"Our company's direct experience with Lloyd Shefsky . . . inspired us to methodically pursue Brown-Forman's never-ending greatness, and this book can do the same for others. I highly recommend Invent Reinvent Thrive to all businesspeople." -- PAUL VARGA, CEO and Chairman, Brown-Forman Corporation, producer of Jack Daniels, Finlandia, Southern Comfort, and other spirits
"Lloyd Shefsky tackles the issues many entrepreneurs face and offers practical advice to defy the odds. If you've had business success, yet need to go to the next level, read this book." -- GINGER GRAHAM, former President and CEO, Amylin Pharmaceuticals, and former faculty at the Arthur Rock Center for Entrepreneurship at the Harvard Business School
"This is a very serious study of a critical issue, and no one dealing with entrepreneurship or family businesses should make the mistake of ignoring it." -- ISRAEL ZANG, Professor and former Dean of Business School and Vice Provost of Tel Aviv University
steady successes at Harvard led to his feeling after graduation that “I may have gotten to the smartest ten in the room.” 32 Invent, R einvent, Thrive Sure, this shows Tom’s personality as one that makes lemonade when life hands him lemons. (That isn’t why Tom, now a venture capitalist, decided to give a running start to Lululemon company.) More relevant here is his learning early to see a whole picture, to figure out what he needed to do, such as adapting his skill set to be positioned for
had yet to turn a profit. Gil’s institutional investors would have realized a serious gain from a deal that they once may have feared would be a total 66 Invent, R einvent, Thrive write-off. And for Gil, it would have been a game changer, a lifealtering result. Yet Mandelzis and his investors could still remember the optimism surrounding the old concept, just before it fell apart. No one wanted to hear, “Don’t you ever learn?” And financial uncertainty also weighed in favor of taking the
institutional food service provider.” Larry felt the organization should only do what it was good at. Besides, rewarmed, day-old food wasn’t acceptable in the group’s restaurants. Therefore, it wouldn’t be tolerated by people paying small fortunes to rent sky boxes for what he saw as insular indoor seats that deprived them of a true ballpark experience. Larry was baffled that fans would pay so much to rent sky boxes. What was their reward? Watching a second-rate team that hadn’t won a World
you could possibly have—we’re going to give you better service and better food. “So Denise became an amazingly valuable asset. Because of her, we could save the stadium owners two, three, four million dollars.
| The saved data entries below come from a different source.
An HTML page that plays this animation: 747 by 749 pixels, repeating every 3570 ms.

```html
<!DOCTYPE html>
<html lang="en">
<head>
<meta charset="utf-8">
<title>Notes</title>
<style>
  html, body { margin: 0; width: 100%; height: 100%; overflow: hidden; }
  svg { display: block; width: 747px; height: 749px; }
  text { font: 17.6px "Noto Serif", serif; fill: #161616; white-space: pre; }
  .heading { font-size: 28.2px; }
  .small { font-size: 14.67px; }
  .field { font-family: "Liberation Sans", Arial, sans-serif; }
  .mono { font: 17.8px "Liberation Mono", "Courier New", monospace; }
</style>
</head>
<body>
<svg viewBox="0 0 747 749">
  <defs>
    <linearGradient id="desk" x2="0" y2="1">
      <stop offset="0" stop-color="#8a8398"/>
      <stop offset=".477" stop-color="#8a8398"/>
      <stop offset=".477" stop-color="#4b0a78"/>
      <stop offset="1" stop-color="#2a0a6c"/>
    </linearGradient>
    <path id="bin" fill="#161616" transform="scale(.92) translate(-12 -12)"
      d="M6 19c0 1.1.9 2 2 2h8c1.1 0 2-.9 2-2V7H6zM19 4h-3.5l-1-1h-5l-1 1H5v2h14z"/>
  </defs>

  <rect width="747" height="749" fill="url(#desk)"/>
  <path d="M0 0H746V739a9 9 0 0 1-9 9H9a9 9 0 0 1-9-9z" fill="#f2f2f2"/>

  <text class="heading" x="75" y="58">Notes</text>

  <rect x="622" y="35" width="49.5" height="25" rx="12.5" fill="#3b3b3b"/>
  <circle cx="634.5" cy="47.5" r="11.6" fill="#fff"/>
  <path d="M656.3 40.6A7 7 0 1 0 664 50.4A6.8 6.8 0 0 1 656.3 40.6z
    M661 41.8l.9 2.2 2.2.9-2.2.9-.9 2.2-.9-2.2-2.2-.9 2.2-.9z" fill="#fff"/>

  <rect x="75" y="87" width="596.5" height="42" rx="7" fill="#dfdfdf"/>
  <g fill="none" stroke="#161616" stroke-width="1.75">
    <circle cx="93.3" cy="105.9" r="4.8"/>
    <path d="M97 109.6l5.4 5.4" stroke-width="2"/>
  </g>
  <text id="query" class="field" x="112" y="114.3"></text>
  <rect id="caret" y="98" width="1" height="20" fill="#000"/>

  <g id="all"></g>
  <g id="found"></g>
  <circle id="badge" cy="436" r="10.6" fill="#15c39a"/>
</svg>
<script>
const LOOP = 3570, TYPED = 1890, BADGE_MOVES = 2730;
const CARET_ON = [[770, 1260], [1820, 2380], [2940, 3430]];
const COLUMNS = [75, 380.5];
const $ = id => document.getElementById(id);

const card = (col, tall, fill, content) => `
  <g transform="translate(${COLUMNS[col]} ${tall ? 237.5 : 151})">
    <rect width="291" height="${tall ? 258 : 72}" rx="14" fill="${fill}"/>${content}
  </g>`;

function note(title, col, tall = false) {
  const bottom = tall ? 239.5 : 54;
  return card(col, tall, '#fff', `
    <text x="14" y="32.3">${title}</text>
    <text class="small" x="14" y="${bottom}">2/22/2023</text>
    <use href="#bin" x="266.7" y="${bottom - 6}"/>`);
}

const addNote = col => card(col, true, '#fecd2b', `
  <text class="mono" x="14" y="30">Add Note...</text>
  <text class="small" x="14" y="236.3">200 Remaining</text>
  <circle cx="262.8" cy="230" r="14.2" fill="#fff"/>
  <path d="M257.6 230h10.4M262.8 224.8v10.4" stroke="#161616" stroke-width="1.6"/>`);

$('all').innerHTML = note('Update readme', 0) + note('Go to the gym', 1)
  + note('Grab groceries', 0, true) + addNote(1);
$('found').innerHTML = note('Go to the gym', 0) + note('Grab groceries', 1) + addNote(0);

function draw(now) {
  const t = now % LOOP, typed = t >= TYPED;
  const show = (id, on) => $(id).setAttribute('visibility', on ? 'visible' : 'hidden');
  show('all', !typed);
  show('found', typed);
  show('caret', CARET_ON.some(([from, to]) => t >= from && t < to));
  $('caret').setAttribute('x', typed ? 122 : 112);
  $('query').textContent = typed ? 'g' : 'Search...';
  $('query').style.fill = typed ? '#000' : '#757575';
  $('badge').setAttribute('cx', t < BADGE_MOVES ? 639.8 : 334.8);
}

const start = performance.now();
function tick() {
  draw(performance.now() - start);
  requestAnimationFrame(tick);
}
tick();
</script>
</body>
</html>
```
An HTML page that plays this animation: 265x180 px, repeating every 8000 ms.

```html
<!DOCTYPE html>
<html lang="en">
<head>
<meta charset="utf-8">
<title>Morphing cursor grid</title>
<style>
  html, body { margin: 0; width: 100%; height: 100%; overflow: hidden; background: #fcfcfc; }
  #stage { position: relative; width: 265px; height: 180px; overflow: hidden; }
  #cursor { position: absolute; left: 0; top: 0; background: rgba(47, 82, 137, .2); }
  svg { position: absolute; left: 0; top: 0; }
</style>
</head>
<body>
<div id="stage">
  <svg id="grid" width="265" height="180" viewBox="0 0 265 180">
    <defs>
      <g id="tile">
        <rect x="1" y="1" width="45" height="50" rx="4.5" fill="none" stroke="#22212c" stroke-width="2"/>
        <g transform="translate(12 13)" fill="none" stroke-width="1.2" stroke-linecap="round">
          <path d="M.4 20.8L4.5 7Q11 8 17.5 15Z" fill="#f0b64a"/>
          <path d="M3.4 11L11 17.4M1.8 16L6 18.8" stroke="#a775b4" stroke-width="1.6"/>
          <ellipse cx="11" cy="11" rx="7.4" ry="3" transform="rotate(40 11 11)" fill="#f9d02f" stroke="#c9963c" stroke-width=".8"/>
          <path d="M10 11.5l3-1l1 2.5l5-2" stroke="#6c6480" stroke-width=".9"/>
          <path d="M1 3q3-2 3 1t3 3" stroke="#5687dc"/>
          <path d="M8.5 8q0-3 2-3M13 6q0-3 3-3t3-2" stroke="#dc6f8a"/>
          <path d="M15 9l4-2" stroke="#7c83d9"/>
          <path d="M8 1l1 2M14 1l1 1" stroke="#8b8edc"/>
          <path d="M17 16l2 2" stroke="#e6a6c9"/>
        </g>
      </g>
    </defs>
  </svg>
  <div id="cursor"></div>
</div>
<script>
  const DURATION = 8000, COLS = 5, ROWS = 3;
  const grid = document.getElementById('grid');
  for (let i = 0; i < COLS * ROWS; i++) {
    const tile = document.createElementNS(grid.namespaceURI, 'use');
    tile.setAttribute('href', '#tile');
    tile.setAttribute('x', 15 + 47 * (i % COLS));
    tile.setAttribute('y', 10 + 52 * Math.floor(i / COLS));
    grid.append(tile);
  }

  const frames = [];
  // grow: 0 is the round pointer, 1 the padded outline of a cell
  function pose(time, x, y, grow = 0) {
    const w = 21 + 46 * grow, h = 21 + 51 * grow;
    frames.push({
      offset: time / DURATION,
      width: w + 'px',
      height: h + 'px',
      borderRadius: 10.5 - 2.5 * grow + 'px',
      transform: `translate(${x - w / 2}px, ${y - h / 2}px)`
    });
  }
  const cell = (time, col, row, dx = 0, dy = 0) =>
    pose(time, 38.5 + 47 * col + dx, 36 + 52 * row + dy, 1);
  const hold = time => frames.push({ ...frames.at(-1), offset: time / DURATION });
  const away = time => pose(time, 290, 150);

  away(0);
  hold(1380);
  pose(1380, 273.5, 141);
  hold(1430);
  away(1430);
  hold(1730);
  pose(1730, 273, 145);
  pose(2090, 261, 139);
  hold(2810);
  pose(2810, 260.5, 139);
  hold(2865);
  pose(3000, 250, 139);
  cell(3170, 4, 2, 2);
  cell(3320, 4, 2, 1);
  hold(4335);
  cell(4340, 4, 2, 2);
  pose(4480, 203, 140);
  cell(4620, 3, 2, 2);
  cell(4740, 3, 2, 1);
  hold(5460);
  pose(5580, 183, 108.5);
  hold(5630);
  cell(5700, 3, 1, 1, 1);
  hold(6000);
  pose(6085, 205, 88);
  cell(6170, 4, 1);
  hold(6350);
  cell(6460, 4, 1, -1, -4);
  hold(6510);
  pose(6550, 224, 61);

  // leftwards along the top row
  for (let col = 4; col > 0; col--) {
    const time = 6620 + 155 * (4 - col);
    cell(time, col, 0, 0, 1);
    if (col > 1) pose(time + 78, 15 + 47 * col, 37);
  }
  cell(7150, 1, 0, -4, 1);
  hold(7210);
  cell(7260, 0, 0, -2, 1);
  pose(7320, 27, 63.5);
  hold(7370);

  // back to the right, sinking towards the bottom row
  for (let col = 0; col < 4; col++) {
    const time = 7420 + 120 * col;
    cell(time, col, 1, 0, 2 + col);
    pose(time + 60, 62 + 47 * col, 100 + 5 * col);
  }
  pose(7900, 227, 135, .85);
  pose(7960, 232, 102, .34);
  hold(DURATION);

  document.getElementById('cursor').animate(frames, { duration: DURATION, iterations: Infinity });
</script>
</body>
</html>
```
And, as a result, we were getting these contracts, and instead of a restaurant that would do $3 million if it was really good, we were getting the Staples Center, home to the Los Angeles Kings, where in just the sky boxes and club seats, we did $25 million in sales in the first year, and
noting. Why do some extremely confident companies fail to reinvent on a timely basis? Desperation is, of course, a great motivator of reinvention. When you have little to lose, you are more willing and more likely to risk it all and reinvent. As literary giant Samuel Johnson put it in a related context, the prospect of being hanged focuses the mind wonderfully. However, as we just saw, Kodak focused too hard and missed the big picture. Of course, desperation isn’t just the actual measure of a